**How to complete this task:**
Your answer should repeat every line of the records below in which the word "centre" appears.

**Records provided:**
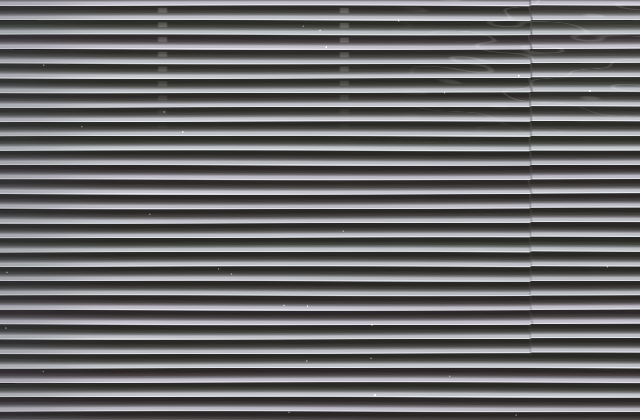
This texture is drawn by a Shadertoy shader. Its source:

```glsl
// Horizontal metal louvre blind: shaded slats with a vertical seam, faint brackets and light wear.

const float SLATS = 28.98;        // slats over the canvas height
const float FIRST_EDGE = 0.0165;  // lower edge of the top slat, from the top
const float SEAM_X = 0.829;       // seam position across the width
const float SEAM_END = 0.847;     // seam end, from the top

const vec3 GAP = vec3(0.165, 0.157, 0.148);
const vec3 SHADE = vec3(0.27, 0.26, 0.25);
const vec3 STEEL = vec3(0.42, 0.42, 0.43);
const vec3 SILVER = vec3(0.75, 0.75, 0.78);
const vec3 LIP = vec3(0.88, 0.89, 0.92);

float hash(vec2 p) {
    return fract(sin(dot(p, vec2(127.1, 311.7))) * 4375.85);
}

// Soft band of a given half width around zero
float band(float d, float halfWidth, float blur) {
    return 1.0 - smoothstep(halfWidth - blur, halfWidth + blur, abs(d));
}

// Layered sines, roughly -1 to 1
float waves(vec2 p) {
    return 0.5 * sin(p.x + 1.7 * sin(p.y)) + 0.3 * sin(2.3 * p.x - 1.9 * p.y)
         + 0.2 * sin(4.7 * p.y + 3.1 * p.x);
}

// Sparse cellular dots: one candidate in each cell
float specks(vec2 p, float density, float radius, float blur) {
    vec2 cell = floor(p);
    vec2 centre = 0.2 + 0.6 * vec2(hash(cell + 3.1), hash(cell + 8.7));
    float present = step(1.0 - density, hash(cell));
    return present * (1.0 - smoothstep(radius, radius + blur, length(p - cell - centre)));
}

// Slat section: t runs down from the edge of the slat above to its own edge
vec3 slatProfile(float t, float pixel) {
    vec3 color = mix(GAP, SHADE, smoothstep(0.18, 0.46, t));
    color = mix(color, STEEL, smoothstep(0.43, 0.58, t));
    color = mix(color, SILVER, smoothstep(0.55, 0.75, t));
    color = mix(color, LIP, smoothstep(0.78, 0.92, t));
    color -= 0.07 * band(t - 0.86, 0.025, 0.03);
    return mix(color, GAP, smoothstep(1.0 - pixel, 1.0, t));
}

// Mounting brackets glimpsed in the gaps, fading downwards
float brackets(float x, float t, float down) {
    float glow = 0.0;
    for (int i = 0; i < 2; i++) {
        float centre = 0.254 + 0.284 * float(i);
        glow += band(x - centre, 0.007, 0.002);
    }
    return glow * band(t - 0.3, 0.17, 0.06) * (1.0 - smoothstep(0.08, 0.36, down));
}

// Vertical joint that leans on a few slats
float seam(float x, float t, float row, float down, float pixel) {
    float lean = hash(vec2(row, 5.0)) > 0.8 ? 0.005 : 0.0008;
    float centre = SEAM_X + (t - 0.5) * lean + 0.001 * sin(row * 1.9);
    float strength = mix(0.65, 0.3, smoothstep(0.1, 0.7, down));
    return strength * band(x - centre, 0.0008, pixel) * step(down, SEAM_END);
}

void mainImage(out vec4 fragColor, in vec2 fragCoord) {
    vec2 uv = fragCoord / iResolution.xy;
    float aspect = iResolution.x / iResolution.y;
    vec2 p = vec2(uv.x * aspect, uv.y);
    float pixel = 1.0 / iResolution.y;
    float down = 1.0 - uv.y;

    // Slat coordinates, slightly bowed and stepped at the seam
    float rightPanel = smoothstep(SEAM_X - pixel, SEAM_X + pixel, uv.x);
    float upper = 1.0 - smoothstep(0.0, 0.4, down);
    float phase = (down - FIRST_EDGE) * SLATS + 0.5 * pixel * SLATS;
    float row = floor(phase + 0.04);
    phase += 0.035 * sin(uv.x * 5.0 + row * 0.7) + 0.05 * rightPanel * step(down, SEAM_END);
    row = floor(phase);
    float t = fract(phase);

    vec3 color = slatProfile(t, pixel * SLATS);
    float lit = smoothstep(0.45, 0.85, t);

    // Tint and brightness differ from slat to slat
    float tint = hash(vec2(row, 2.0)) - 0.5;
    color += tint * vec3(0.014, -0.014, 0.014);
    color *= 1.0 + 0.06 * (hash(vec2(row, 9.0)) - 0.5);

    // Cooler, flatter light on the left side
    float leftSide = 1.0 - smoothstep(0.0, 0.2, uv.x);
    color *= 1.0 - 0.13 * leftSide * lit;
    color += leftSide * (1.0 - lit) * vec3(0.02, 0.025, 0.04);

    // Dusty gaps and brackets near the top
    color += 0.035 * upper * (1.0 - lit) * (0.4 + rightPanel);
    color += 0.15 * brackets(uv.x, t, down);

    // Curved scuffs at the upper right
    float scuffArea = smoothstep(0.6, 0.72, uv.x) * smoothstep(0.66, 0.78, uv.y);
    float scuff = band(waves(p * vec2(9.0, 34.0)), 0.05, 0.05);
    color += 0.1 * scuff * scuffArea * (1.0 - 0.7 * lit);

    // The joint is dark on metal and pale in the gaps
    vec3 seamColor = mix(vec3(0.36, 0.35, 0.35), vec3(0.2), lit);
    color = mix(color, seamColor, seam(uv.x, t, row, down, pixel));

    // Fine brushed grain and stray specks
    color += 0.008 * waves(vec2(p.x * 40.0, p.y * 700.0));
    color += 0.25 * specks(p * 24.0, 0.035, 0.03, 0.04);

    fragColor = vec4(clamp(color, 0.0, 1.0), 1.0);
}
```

**Written reply:**
    vec2 centre = 0.2 + 0.6 * vec2(hash(cell + 3.1), hash(cell + 8.7));
    return present * (1.0 - smoothstep(radius, radius + blur, length(p - cell - centre)));
        float centre = 0.254 + 0.284 * float(i);
        glow += band(x - centre, 0.007, 0.002);
    float centre = SEAM_X + (t - 0.5) * lean + 0.001 * sin(row * 1.9);
    return strength * band(x - centre, 0.0008, pixel) * step(down, SEAM_END);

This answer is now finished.